TASK STATEMENT: Word for word, reproduce every record in the listing below.

┌──

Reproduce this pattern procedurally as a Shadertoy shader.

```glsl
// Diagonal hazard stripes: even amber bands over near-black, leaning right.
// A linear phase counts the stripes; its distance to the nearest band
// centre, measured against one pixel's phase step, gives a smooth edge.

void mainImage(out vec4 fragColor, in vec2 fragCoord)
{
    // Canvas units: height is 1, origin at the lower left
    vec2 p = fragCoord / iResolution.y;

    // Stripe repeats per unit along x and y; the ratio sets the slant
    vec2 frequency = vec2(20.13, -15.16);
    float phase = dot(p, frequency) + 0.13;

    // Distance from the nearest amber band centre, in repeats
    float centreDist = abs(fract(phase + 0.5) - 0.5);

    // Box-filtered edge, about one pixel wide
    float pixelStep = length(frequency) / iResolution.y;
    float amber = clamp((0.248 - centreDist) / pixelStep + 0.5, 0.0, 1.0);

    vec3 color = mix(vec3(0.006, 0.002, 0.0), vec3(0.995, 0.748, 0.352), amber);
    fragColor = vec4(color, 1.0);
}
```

└──

FINISHED TASK:
Reproduce this pattern procedurally as a Shadertoy shader.

```glsl
// Diagonal hazard stripes: even amber bands over near-black, leaning right.
// A linear phase counts the stripes; its distance to the nearest band
// centre, measured against one pixel's phase step, gives a smooth edge.

void mainImage(out vec4 fragColor, in vec2 fragCoord)
{
    // Canvas units: height is 1, origin at the lower left
    vec2 p = fragCoord / iResolution.y;

    // Stripe repeats per unit along x and y; the ratio sets the slant
    vec2 frequency = vec2(20.13, -15.16);
    float phase = dot(p, frequency) + 0.13;

    // Distance from the nearest amber band centre, in repeats
    float centreDist = abs(fract(phase + 0.5) - 0.5);

    // Box-filtered edge, about one pixel wide
    float pixelStep = length(frequency) / iResolution.y;
    float amber = clamp((0.248 - centreDist) / pixelStep + 0.5, 0.0, 1.0);

    vec3 color = mix(vec3(0.006, 0.002, 0.0), vec3(0.995, 0.748, 0.352), amber);
    fragColor = vec4(color, 1.0);
}
```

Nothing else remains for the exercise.